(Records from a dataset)
--- START ---
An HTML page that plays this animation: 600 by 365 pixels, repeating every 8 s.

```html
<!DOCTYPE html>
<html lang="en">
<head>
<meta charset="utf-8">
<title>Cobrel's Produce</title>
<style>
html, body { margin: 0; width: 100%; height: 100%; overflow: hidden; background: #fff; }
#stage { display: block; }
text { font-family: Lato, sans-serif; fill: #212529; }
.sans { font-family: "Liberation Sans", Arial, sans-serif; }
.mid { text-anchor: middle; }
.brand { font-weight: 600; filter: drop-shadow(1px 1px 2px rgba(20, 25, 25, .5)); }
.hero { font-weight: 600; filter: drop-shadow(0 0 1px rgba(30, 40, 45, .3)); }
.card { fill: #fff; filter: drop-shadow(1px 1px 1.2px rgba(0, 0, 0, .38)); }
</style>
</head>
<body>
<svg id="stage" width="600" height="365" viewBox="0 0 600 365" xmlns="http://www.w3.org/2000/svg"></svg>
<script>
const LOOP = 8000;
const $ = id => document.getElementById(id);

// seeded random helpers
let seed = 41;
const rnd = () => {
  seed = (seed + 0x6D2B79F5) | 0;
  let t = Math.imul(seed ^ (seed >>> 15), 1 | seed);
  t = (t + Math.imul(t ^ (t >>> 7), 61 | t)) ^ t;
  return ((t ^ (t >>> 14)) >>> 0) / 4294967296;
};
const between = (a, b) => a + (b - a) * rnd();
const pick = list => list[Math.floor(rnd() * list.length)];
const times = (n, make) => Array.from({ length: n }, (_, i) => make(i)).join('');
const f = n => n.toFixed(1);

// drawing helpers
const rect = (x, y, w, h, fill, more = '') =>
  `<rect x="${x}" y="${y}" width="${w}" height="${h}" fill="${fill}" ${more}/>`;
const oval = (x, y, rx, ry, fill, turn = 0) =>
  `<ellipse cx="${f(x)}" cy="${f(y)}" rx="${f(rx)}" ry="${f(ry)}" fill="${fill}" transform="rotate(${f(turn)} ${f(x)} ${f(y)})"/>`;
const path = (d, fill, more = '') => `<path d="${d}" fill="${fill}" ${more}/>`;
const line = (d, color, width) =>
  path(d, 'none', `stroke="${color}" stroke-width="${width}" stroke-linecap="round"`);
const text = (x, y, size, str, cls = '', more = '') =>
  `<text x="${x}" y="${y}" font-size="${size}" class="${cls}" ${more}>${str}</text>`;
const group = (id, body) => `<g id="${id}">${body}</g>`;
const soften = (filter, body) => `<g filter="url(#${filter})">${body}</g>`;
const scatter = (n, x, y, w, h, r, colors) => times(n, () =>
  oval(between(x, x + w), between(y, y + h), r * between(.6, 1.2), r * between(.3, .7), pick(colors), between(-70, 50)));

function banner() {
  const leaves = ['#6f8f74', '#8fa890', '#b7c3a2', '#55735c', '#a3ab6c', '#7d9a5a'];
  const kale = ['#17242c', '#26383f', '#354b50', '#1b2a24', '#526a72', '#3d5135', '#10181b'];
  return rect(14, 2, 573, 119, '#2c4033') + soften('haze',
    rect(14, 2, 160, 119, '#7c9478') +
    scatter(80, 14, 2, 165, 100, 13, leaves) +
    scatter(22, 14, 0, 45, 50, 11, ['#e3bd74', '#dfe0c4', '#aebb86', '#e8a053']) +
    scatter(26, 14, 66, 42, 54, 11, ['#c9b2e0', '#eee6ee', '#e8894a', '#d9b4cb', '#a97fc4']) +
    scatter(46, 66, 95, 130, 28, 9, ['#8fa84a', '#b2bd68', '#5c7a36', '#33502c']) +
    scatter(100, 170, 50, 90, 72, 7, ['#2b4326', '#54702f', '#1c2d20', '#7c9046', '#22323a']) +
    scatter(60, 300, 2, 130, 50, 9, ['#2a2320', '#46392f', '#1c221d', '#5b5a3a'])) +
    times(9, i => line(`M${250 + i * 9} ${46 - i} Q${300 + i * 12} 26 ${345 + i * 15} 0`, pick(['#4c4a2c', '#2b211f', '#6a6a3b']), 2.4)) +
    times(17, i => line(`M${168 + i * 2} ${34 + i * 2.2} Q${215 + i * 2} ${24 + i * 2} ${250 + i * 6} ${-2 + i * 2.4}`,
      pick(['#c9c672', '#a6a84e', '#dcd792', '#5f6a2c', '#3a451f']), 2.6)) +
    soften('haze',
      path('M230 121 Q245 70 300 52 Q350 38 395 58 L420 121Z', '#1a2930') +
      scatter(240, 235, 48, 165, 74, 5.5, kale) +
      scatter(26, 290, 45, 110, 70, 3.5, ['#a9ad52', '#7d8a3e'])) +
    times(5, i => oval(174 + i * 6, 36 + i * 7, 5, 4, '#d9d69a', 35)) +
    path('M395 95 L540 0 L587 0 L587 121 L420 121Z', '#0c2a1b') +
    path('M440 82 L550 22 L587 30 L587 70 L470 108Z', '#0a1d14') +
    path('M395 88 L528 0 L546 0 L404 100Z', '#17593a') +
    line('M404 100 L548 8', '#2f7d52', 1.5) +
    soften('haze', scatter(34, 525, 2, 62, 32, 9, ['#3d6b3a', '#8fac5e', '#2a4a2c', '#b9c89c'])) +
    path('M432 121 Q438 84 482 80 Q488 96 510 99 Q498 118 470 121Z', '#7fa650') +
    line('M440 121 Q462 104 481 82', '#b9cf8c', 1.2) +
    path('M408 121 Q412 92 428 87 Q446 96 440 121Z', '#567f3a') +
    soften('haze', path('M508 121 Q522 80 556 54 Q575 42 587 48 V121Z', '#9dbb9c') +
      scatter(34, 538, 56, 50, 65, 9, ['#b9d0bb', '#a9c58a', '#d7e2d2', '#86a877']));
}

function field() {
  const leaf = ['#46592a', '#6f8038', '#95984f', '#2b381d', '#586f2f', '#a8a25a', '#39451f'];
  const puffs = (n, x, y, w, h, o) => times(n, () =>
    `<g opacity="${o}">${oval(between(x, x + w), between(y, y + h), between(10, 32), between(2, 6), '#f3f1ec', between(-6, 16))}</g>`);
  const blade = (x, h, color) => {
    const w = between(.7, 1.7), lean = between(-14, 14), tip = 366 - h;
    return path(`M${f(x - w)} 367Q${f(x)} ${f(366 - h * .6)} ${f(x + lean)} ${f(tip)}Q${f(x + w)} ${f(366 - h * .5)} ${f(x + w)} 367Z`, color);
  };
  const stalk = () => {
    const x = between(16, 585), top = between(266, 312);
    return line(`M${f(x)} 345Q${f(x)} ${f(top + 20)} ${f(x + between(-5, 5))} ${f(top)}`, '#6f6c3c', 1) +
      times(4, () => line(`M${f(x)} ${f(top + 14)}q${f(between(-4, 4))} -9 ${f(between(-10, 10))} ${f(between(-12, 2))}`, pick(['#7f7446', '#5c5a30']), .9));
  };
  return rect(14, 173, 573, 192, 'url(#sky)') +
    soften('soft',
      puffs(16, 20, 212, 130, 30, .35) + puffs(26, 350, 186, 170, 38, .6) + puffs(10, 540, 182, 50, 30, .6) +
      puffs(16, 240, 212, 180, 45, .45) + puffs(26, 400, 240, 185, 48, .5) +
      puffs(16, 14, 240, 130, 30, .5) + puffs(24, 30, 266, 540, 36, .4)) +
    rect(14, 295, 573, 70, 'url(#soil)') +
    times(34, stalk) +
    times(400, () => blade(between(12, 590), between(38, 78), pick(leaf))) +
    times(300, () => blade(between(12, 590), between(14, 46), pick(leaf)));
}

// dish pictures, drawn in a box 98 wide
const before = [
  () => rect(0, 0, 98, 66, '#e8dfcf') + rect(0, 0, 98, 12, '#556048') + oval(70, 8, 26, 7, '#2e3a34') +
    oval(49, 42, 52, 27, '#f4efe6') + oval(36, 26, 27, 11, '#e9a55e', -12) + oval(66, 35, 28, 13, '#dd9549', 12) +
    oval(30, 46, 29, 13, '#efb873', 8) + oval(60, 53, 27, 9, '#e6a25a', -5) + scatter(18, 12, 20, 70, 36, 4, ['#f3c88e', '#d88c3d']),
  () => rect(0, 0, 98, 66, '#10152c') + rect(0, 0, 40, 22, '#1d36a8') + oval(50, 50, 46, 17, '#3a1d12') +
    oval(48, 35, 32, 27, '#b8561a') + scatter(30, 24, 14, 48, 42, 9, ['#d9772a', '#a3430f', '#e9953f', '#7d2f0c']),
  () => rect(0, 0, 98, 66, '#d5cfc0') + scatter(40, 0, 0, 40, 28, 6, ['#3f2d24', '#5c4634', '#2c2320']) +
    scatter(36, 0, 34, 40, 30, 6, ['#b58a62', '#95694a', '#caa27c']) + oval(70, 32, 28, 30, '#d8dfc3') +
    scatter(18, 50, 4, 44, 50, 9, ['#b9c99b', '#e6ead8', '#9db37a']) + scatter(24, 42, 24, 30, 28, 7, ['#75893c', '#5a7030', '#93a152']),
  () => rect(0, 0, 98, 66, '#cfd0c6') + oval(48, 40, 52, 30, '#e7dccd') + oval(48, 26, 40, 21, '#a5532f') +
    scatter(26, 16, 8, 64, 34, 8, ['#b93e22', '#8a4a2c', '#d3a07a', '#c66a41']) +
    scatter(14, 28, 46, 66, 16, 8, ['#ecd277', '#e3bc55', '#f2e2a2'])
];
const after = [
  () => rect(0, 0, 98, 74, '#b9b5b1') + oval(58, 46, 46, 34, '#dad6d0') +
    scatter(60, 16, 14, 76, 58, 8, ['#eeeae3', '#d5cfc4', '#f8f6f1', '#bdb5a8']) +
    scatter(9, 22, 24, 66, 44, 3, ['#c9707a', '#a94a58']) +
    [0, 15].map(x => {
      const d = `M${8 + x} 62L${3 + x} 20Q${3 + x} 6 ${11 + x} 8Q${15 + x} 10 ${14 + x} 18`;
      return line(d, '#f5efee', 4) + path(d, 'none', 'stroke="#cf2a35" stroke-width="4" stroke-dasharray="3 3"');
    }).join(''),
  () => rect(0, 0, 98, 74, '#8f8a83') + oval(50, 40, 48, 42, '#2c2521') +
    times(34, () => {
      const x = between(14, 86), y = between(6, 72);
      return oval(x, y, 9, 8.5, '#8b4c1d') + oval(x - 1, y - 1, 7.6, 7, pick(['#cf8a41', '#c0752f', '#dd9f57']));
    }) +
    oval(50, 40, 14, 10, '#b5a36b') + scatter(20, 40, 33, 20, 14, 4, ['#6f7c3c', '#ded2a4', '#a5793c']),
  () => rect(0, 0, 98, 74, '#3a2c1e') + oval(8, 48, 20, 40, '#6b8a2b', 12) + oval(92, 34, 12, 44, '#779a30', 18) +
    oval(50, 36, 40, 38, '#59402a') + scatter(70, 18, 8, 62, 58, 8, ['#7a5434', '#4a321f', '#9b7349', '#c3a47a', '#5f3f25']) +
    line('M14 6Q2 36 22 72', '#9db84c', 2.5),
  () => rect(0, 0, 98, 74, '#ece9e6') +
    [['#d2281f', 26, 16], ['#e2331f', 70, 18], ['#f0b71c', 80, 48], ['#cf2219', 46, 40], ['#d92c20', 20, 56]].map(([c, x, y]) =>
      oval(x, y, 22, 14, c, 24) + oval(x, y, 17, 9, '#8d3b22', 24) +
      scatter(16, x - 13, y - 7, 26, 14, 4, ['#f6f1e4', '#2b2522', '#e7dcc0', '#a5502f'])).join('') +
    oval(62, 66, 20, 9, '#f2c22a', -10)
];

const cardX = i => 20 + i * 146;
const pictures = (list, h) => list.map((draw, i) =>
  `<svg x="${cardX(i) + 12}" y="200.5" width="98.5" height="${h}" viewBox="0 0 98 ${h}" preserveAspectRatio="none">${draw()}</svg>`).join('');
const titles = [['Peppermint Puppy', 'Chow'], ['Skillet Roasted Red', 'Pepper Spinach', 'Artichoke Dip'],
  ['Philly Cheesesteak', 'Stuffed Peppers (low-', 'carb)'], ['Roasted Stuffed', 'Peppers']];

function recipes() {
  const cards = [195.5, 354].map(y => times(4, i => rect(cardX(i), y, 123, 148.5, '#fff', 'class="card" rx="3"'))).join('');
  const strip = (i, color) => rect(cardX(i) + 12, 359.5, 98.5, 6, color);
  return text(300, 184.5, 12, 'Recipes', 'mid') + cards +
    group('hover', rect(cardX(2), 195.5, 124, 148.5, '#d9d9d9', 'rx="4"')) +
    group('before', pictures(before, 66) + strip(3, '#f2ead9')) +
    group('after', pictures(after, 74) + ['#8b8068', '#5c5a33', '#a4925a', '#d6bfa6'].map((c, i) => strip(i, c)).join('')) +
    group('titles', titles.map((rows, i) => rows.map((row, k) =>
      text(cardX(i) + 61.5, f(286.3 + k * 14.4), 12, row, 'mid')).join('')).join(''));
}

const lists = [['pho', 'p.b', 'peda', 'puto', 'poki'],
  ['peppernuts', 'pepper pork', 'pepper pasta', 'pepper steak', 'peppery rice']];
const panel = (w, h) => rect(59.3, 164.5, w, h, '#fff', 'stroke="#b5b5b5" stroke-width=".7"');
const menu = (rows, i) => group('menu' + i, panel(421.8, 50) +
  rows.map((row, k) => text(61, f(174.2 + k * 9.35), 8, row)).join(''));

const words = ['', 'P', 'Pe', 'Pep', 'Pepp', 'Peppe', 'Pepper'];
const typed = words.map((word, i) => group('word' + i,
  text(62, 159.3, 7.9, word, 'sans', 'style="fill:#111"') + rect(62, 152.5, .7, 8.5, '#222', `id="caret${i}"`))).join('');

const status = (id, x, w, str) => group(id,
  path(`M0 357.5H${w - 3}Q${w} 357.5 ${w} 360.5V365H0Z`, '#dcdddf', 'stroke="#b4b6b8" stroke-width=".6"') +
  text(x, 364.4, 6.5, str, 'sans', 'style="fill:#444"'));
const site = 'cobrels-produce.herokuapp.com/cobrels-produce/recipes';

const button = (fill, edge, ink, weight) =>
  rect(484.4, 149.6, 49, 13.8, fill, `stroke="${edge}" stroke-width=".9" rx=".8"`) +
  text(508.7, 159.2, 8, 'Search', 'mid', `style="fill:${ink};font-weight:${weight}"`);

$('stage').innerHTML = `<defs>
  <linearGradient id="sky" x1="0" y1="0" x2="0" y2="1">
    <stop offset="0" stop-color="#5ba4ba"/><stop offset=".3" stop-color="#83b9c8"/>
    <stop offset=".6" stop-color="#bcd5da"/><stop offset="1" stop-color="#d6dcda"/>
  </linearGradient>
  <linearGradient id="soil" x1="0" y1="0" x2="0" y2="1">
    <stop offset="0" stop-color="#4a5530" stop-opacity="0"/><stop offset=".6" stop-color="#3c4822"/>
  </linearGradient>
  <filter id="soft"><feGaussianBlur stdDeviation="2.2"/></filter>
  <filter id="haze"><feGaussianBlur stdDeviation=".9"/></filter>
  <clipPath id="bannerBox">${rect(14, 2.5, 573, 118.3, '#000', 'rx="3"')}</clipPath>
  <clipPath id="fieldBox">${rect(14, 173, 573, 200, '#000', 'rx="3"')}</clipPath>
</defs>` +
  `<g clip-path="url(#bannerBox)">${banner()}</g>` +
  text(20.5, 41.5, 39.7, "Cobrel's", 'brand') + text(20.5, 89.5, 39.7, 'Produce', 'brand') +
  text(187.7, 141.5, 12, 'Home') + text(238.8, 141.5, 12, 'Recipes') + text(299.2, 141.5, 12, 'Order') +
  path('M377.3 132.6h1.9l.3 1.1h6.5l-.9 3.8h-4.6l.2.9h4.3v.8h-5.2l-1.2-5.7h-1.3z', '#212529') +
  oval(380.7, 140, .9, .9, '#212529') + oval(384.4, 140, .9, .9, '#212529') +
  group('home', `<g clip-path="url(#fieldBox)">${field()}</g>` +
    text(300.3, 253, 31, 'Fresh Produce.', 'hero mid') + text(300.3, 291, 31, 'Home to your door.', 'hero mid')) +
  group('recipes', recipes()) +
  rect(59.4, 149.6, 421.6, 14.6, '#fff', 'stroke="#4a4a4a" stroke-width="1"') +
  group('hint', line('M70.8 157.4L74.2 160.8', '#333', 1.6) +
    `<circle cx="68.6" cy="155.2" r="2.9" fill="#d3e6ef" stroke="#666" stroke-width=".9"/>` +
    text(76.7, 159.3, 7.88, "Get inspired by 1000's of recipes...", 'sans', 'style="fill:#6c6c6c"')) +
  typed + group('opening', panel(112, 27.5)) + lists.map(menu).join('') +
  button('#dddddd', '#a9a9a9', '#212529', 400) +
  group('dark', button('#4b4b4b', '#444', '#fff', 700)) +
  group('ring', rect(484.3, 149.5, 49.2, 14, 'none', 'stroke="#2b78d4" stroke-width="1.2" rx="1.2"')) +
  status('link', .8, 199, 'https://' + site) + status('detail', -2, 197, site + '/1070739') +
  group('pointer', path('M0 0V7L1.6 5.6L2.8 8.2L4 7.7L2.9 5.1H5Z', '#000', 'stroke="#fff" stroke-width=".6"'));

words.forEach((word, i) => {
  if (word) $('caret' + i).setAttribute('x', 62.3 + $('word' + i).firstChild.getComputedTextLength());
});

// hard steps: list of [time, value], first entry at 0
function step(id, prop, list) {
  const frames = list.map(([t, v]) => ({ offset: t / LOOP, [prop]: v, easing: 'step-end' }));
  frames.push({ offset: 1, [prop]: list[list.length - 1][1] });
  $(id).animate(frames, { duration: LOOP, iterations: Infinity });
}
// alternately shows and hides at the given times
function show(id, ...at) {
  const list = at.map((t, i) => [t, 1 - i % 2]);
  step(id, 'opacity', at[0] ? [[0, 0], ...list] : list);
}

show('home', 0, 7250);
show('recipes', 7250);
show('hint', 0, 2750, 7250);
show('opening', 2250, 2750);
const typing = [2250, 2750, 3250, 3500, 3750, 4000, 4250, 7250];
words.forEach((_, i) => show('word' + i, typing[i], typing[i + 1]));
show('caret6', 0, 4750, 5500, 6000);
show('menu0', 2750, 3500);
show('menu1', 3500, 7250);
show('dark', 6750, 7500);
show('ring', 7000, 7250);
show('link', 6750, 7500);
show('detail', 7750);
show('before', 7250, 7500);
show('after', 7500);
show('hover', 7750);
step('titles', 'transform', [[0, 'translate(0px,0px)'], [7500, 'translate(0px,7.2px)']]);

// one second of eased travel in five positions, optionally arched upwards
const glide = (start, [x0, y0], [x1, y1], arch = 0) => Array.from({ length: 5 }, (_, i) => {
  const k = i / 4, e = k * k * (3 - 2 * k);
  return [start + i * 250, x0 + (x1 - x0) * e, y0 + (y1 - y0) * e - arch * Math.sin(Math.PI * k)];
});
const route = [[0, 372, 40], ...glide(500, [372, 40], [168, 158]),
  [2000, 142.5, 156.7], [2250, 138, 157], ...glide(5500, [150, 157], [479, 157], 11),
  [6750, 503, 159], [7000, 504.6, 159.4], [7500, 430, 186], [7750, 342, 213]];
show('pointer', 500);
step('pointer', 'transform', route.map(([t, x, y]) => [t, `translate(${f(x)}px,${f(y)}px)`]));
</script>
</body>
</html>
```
--- END ---
PROBLEM — With "font" as the string to look for, count the matching lines above and give the number by itself.

EXERCISE OUTPUT — 6